▶ **INPUT FOR THIS TASK**:
┌────────

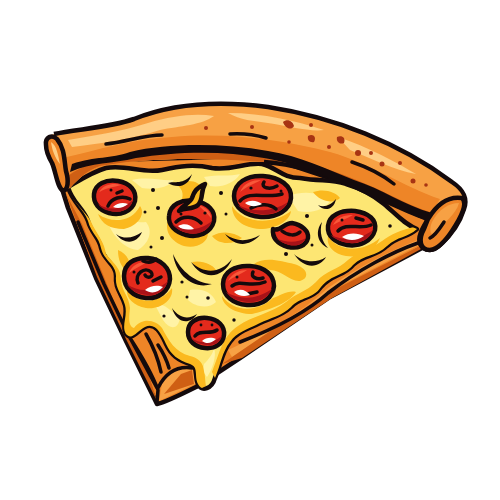
<!DOCTYPE html>
<html lang="en">
<head>
<meta charset="utf-8">
<title>Pizza slice</title>
<style>
:root{--paper:#fff;--ink:#140a0c;--crust:#f7a144;--crust-light:#ffce85;--crust-mid:#ee8527;--crust-dark:#cf5f14;--cheese:#fde673;--cheese-light:#fff3a6;--cheese-deep:#fbb91f;--sauce:#e32a1c;--sauce-dark:#a91218;--sauce-light:#f9583a;--spice:#a83413}
html,body{margin:0;background:var(--paper);overflow:hidden}
svg{display:block;width:500px;height:500px}
.line{fill:none;stroke:var(--ink);stroke-linecap:round;stroke-linejoin:round;stroke-width:3.5}
.outline{stroke:var(--ink);stroke-width:4.5;stroke-linejoin:round}
.ink{fill:var(--ink)}
.crust{fill:var(--crust)}
.crust-light{fill:var(--crust-light)}
.crust-mid{fill:var(--crust-mid)}
.crust-dark{fill:var(--crust-dark)}
.cheese{fill:var(--cheese)}
.cheese-light{fill:var(--cheese-light)}
.cheese-deep{fill:var(--cheese-deep)}
.sauce{fill:var(--sauce)}
.sauce-dark{fill:var(--sauce-dark)}
.sauce-light{fill:var(--sauce-light)}
.spice{fill:var(--spice)}
.shine{fill:var(--paper)}
</style>
</head>
<body>
<svg viewBox="0 0 500 500" role="img" aria-label="Cartoon slice of pepperoni pizza">
<defs>
<clipPath id="cheese-area"><path d="M68 187C80 180 92 172 106 168C126 164 142 174 162 170C180 166 194 164 212 168C232 171 246 162 262 164C278 168 282 178 300 178C322 182 330 178 346 184C360 188 372 194 384 204C396 214 404 224 417 229C407 238 398 236 387 246C376 257 364 254 353 265C344 276 332 274 321 287C313 299 300 297 291 307C282 316 270 318 260 323C246 330 237 332 230 342C222 352 221 364 215 378C212 389 202 392 198 384C194 376 199 367 190 364C178 360 171 355 166 344C161 333 155 322 145 327C137 331 132 341 126 334C121 326 128 316 125 305C121 292 115 289 116 276C116 264 104 261 101 248C99 237 91 233 88 221C84 209 72 202 68 187Z"/></clipPath>
<clipPath id="crust-area"><path d="M54 134C76 129 108 128 134 119C174 103 222 101 268 107C334 117 400 143 452 182C464 190 468 198 464 209C460 222 452 234 441 244C434 252 424 252 420 244C417 236 424 226 428 219C402 208 381 198 354 186C322 172 292 164 264 162C200 157 142 158 100 166C88 170 79 178 70 188C64 190 60 184 58 174C54 160 48 154 46 145C46 140 48 136 54 134Z"/></clipPath>
</defs>

<g id="slice-base">
<path class="crust-mid outline" d="M58 176L68 208L96 278L126 341L157 404C162 403 180 395 196 387L240 358L330 297L422 248L428 214L384 196L264 156L100 160Z"/>
<path class="crust-dark" d="M66 194L82 224L102 272L124 326L150 378L157 401L126 339L97 277Z"/>
<path class="crust" d="M228 350C262 334 298 316 328 288C360 266 392 250 418 240L419 245L328 292L232 357Z"/>
<path class="crust-dark" d="M222 364L260 338L328 293L420 246L421 249L332 298L242 358Z"/>
<path class="crust-mid" d="M134 334L150 328L166 352L192 368L196 384L158 401Z"/>
<path class="crust" d="M162 384C170 372 180 367 192 366L195 384L159 401Z"/>
<path class="crust-dark" d="M164 394L181 374L192 370L194 384Z"/>
<path class="line" d="M78 222L104 284L128 334L157 388M130 338C143 358 152 374 158 390L157 402M158 388C166 372 178 366 192 368M146 334C153 346 158 358 161 372M158 345C164 354 167 361 169 368M240 342C276 328 306 313 328 293C358 270 392 252 418 243"/>
</g>

<g id="melted-cheese">
<path class="cheese outline" d="M68 187C80 180 92 172 106 168C126 164 142 174 162 170C180 166 194 164 212 168C232 171 246 162 262 164C278 168 282 178 300 178C322 182 330 178 346 184C360 188 372 194 384 204C396 214 404 224 417 229C407 238 398 236 387 246C376 257 364 254 353 265C344 276 332 274 321 287C313 299 300 297 291 307C282 316 270 318 260 323C246 330 237 332 230 342C222 352 221 364 215 378C212 389 202 392 198 384C194 376 199 367 190 364C178 360 171 355 166 344C161 333 155 322 145 327C137 331 132 341 126 334C121 326 128 316 125 305C121 292 115 289 116 276C116 264 104 261 101 248C99 237 91 233 88 221C84 209 72 202 68 187Z"/>
<g clip-path="url(#cheese-area)">
<path class="cheese-deep" d="M66 186C74 206 88 212 93 226C99 237 104 242 106 254C114 264 121 268 121 280C122 292 129 296 130 308C129 318 128 326 134 328C142 317 156 320 162 328C169 341 175 352 190 356C206 360 204 371 206 386L190 394L120 342L84 236Z"/>
<path class="cheese-deep" d="M418 226C400 230 392 234 382 241C369 250 360 250 348 260C338 270 326 270 316 282C306 292 298 292 286 302C272 313 252 316 238 326C222 337 220 352 212 372L218 384L300 310L420 238Z"/>
<path class="cheese-light" d="M132 180C148 176 160 181 174 180C168 188 154 190 142 188ZM204 177C218 174 230 177 240 174C234 184 220 188 210 186ZM108 222C120 216 132 224 146 222C154 232 148 244 138 250C126 250 112 236 108 222ZM288 196C304 190 318 193 332 198C326 210 312 214 298 211ZM190 290C202 288 212 292 216 302C208 310 194 306 188 300ZM154 303C166 304 172 312 180 318C178 330 170 330 163 320Z"/>
<g class="cheese-deep">
<path d="M98 214C112 224 132 222 140 206C146 214 138 226 124 229C110 229 102 224 98 214Z"/>
<path d="M168 220C172 236 190 243 208 233C208 243 196 249 184 246C172 242 164 232 168 220Z"/>
<path d="M232 206C242 223 272 226 291 211C290 221 276 229 260 229C243 228 232 219 232 206Z"/>
<path d="M328 236C338 252 362 253 380 238C374 253 360 258 346 256C334 254 326 246 328 236Z"/>
<path d="M127 290C138 305 160 304 172 288C174 300 160 310 146 308C134 306 126 298 127 290Z"/>
<path d="M222 296C234 313 258 312 273 298C280 296 288 290 296 292C288 304 268 310 252 314C236 314 222 306 222 296Z"/>
<path d="M254 264C264 256 282 261 294 264C308 268 310 278 300 281C290 282 282 270 270 270Z"/>
<path d="M313 192C324 188 336 192 340 198C334 204 320 202 313 192ZM212 236C222 230 234 232 242 238C234 244 220 246 212 236ZM192 262C202 260 212 264 216 270C208 274 198 272 192 262ZM118 250C128 254 132 264 129 272C121 268 118 260 118 250ZM176 184C188 178 200 181 204 190C198 200 188 198 180 204C184 196 184 190 176 184Z"/>
</g>
</g>
<path class="cheese-light" d="M204 364C208 360 213 354 214 348C217 356 212 370 207 377C204 374 203 369 204 364Z"/>
<g class="ink">
<path d="M168 183C174 181 184 185 192 174C188 188 176 188 168 183ZM191 262C204 274 220 274 232 259C224 279 202 281 191 262ZM173 254C181 272 196 283 212 284C194 290 176 276 173 254ZM225 234C236 242 248 242 260 235C248 248 234 246 225 234ZM318 205C324 208 331 205 336 199C334 210 324 212 318 205ZM294 254C302 262 316 264 326 257C320 268 304 270 294 254ZM116 234C124 240 134 238 142 232C137 244 124 245 116 234ZM172 308C179 318 188 320 197 314C190 325 177 324 172 308ZM322 222C319 232 322 242 328 248C317 243 315 231 322 222Z"/>
<circle cx="153" cy="190" r="2"/><circle cx="158" cy="208" r="2"/><circle cx="145" cy="212" r="1.5"/><circle cx="221" cy="193" r="2"/><circle cx="226" cy="214" r="1.5"/><circle cx="162" cy="238" r="2"/><circle cx="151" cy="247" r="1.5"/><circle cx="307" cy="216" r="2"/><circle cx="312" cy="245" r="1.5"/><circle cx="286" cy="254" r="2"/><circle cx="208" cy="298" r="1.8"/><circle cx="187" cy="297" r="1.5"/><circle cx="182" cy="282" r="1.6"/><circle cx="234" cy="320" r="1.7"/><circle cx="164" cy="316" r="1.6"/><circle cx="390" cy="226" r="1.8"/>
</g>
</g>

<g id="pepperoni">
<g id="pepperoni-left">
<path class="sauce outline" d="M94 194C95 184 106 179 118 181C130 183 137 191 135 201C132 212 120 216 109 213C99 210 93 203 94 194Z"/>
<path class="sauce-dark" d="M98 204C108 211 122 210 133 200C131 209 120 214 110 211C104 210 100 207 98 204Z"/>
<path class="sauce-light" d="M99 192C104 184 114 183 121 185C114 187 106 188 99 192Z"/>
<path class="line" d="M108 206C111 198 122 195 130 199M117 193L122 191"/>
<path class="shine" d="M113 207C117 203 123 202 128 204C123 208 118 209 113 207Z"/>
</g>
<g id="pepperoni-upper">
<path class="sauce outline" d="M169 216C170 204 182 199 195 201C208 203 216 211 214 221C211 233 198 238 186 235C175 232 168 225 169 216Z"/>
<path class="sauce-dark" d="M172 224C184 231 198 232 212 221C209 231 197 236 187 233C180 231 175 228 172 224Z"/>
<path class="sauce-light" d="M198 205C206 207 211 212 211 218C207 213 202 209 198 205Z"/>
<path class="cheese-deep outline" d="M179 211C183 205 190 203 192 198C194 192 196 188 205 184C200 192 204 199 198 205C192 210 185 207 179 211Z"/>
<path class="line" d="M176 222C183 215 194 216 201 223"/>
<path class="shine" d="M178 226C184 223 190 224 194 229C188 230 182 230 178 226Z"/>
</g>
<g id="pepperoni-top">
<path class="sauce outline" d="M234 196C234 183 247 175 263 176C280 177 292 186 291 198C290 210 277 218 261 217C245 216 234 207 234 196Z"/>
<path class="sauce-dark" d="M238 205C253 213 273 212 288 202C284 211 273 215 261 214C249 213 241 209 238 205Z"/>
<path class="sauce-light" d="M240 192C244 183 252 180 261 180C254 184 247 186 240 192Z"/>
<path class="line" d="M240 201C250 190 266 199 282 194M264 182C260 188 270 190 277 186M251 208C260 203 270 204 276 209"/>
<path class="shine" d="M245 203C251 199 258 201 262 204C256 207 250 207 245 203Z"/>
</g>
<g id="pepperoni-small">
<path class="sauce outline" d="M273 229C280 232 284 223 292 223C302 225 309 231 308 238C306 246 298 249 288 247C278 244 272 238 273 229Z"/>
<path class="sauce-dark" d="M276 238C286 243 297 243 306 238C303 244 297 247 289 245C283 243 279 241 276 238Z"/>
<path class="line" d="M282 231C288 236 296 236 300 232"/>
</g>
<g id="pepperoni-right">
<path class="sauce outline" d="M328 226C329 215 341 210 355 211C369 213 377 220 375 230C372 241 360 247 347 245C335 243 327 236 328 226Z"/>
<path class="sauce-dark" d="M331 235C344 241 358 241 373 230C370 240 359 244 348 243C340 241 334 239 331 235Z"/>
<path class="sauce-light" d="M333 225C337 217 345 215 353 215C346 219 340 221 333 225Z"/>
<path class="line" d="M338 231C346 222 360 230 371 225M356 218L363 220"/>
<path class="shine" d="M342 237C349 232 358 233 364 236C357 241 348 241 342 237Z"/>
</g>
<g id="pepperoni-lower-left">
<path class="sauce outline" d="M124 276C124 264 134 257 148 258C161 259 170 268 170 279C169 291 159 299 146 298C133 297 124 288 124 276Z"/>
<path class="sauce-dark" d="M127 284C139 293 156 292 168 281C165 291 157 296 147 295C137 294 130 290 127 284Z"/>
<path class="sauce-light" d="M129 273C132 265 139 262 147 262C141 266 135 268 129 273Z"/>
<path class="line" d="M138 283C134 274 145 266 151 272C155 277 147 279 145 275M143 261C148 263 153 262 156 259M153 281L161 277"/>
<path class="shine" d="M145 290C151 285 158 285 163 287C158 293 151 294 145 290Z"/>
</g>
<g id="pepperoni-lower-right">
<path class="sauce outline" d="M223 284C223 272 235 265 250 266C265 267 274 275 274 286C273 298 262 306 247 305C233 304 223 296 223 284Z"/>
<path class="sauce-dark" d="M226 292C240 300 256 300 272 289C268 298 258 303 247 302C237 301 230 298 226 292Z"/>
<path class="sauce-light" d="M228 281C232 273 240 270 247 270C241 274 235 276 228 281Z"/>
<path class="line" d="M232 286C241 279 250 288 265 282M253 272C250 277 257 280 263 278M247 294L257 292"/>
<path class="shine" d="M234 292C240 288 246 290 250 295C244 297 238 296 234 292Z"/>
</g>
<g id="pepperoni-tip">
<path class="sauce outline" d="M188 332C188 322 197 317 207 318C218 319 225 326 224 335C223 344 215 349 205 348C195 347 188 341 188 332Z"/>
<path class="sauce-dark" d="M191 338C200 344 212 344 222 336C220 343 213 346 206 345C199 344 194 342 191 338Z"/>
<path class="line" d="M195 336C200 329 210 335 217 330"/>
<path class="shine" d="M202 341C206 337 212 337 216 339C211 344 206 344 202 341Z"/>
</g>
<g class="ink">
<circle cx="111" cy="190" r="1.5"/><circle cx="181" cy="214" r="1.5"/><circle cx="205" cy="213" r="1.6"/><circle cx="251" cy="188" r="1.6"/><circle cx="281" cy="191" r="1.5"/><circle cx="342" cy="220" r="1.5"/><circle cx="134" cy="272" r="1.5"/><circle cx="237" cy="277" r="1.5"/><circle cx="201" cy="325" r="1.4"/><circle cx="212" cy="325" r="1.4"/>
</g>
</g>

<g id="crust">
<path class="crust" d="M54 134C76 129 108 128 134 119C174 103 222 101 268 107C334 117 400 143 452 182C464 190 468 198 464 209C460 222 452 234 441 244C434 252 424 252 420 244C417 236 424 226 428 219C402 208 381 198 354 186C322 172 292 164 264 162C200 157 142 158 100 166C88 170 79 178 70 188C64 190 60 184 58 174C54 160 48 154 46 145C46 140 48 136 54 134Z"/>
<g clip-path="url(#crust-area)">
<path class="crust-mid" d="M62 158C98 150 132 139 172 137C228 132 284 140 330 152C372 164 404 187 440 199L424 224L340 184L262 166L100 168L68 190Z"/>
<path class="crust-dark" d="M68 176C92 158 122 158 150 154C190 148 230 148 268 153C304 160 338 172 366 184C390 194 410 206 430 212L424 222L350 188L264 166L100 170L70 190Z"/>
<path class="crust-light" d="M68 140C96 135 120 132 148 123C172 116 194 113 214 116C202 125 180 126 160 130C132 139 98 144 72 147ZM228 113C264 113 296 121 324 130C310 132 288 126 268 123C254 121 240 120 228 113ZM338 137C368 147 396 162 416 174C394 170 370 158 350 150Z"/>
</g>
<path class="outline" fill="none" d="M54 134C76 129 108 128 134 119C174 103 222 101 268 107C334 117 400 143 452 182C464 190 468 198 464 209C460 222 452 234 441 244C434 252 424 252 420 244C417 236 424 226 428 219C402 208 381 198 354 186C322 172 292 164 264 162"/>
<path class="ink" d="M72 164C96 156 110 159 130 152C168 143 222 143 268 151C300 156 326 169 354 180C382 189 404 205 432 213L427 221C400 211 376 199 350 187C326 176 302 165 264 158C220 150 174 152 136 158C112 164 92 162 70 172Z"/>
<path class="crust-mid outline" d="M46 145C45 137 52 134 57 139C65 149 64 160 66 171C69 181 68 190 63 191C57 187 56 172 52 163C48 156 46 151 46 145Z"/>
<path class="crust-light" d="M51 142C57 146 58 155 60 164C55 158 52 150 51 142Z"/>
<path class="crust-mid outline" d="M428 219C437 204 449 196 462 198C468 204 460 219 452 231C446 240 439 249 430 250C420 250 418 240 424 229Z"/>
<path class="crust" d="M432 222C439 209 449 203 459 203C456 215 444 221 436 234C430 237 429 229 432 222Z"/>
<path class="line" d="M106 144C126 142 144 135 162 135M230 134C246 133 256 135 266 138M352 162C370 168 384 176 394 184M430 238C436 235 440 228 444 222"/>
<g class="spice">
<path d="M283 122C287 118 293 121 294 126C291 131 285 128 283 122ZM308 136C313 133 317 137 314 142C310 143 307 140 308 136ZM337 137C342 135 346 138 344 143C339 145 336 141 337 137Z"/>
<circle cx="206" cy="128" r="2"/><circle cx="252" cy="127" r="2"/><circle cx="311" cy="125" r="2"/><circle cx="329" cy="147" r="2"/><circle cx="358" cy="153" r="3"/><circle cx="371" cy="153" r="2"/><circle cx="382" cy="164" r="2.5"/><circle cx="400" cy="163" r="2"/><circle cx="413" cy="181" r="2.5"/><circle cx="289" cy="142" r="1.8"/><circle cx="426" cy="185" r="1.8"/>
</g>
</g>
</svg>
</body>
</html>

└────────

Using the entries above, return exactly the lines from the line with "204C108 211 122" to the line with "192C244 183 252", counting both of those lines.

<path class="sauce-dark" d="M98 204C108 211 122 210 133 200C131 209 120 214 110 211C104 210 100 207 98 204Z"/>
<path class="sauce-light" d="M99 192C104 184 114 183 121 185C114 187 106 188 99 192Z"/>
<path class="line" d="M108 206C111 198 122 195 130 199M117 193L122 191"/>
<path class="shine" d="M113 207C117 203 123 202 128 204C123 208 118 209 113 207Z"/>
</g>
<g id="pepperoni-upper">
<path class="sauce outline" d="M169 216C170 204 182 199 195 201C208 203 216 211 214 221C211 233 198 238 186 235C175 232 168 225 169 216Z"/>
<path class="sauce-dark" d="M172 224C184 231 198 232 212 221C209 231 197 236 187 233C180 231 175 228 172 224Z"/>
<path class="sauce-light" d="M198 205C206 207 211 212 211 218C207 213 202 209 198 205Z"/>
<path class="cheese-deep outline" d="M179 211C183 205 190 203 192 198C194 192 196 188 205 184C200 192 204 199 198 205C192 210 185 207 179 211Z"/>
<path class="line" d="M176 222C183 215 194 216 201 223"/>
<path class="shine" d="M178 226C184 223 190 224 194 229C188 230 182 230 178 226Z"/>
</g>
<g id="pepperoni-top">
<path class="sauce outline" d="M234 196C234 183 247 175 263 176C280 177 292 186 291 198C290 210 277 218 261 217C245 216 234 207 234 196Z"/>
<path class="sauce-dark" d="M238 205C253 213 273 212 288 202C284 211 273 215 261 214C249 213 241 209 238 205Z"/>
<path class="sauce-light" d="M240 192C244 183 252 180 261 180C254 184 247 186 240 192Z"/>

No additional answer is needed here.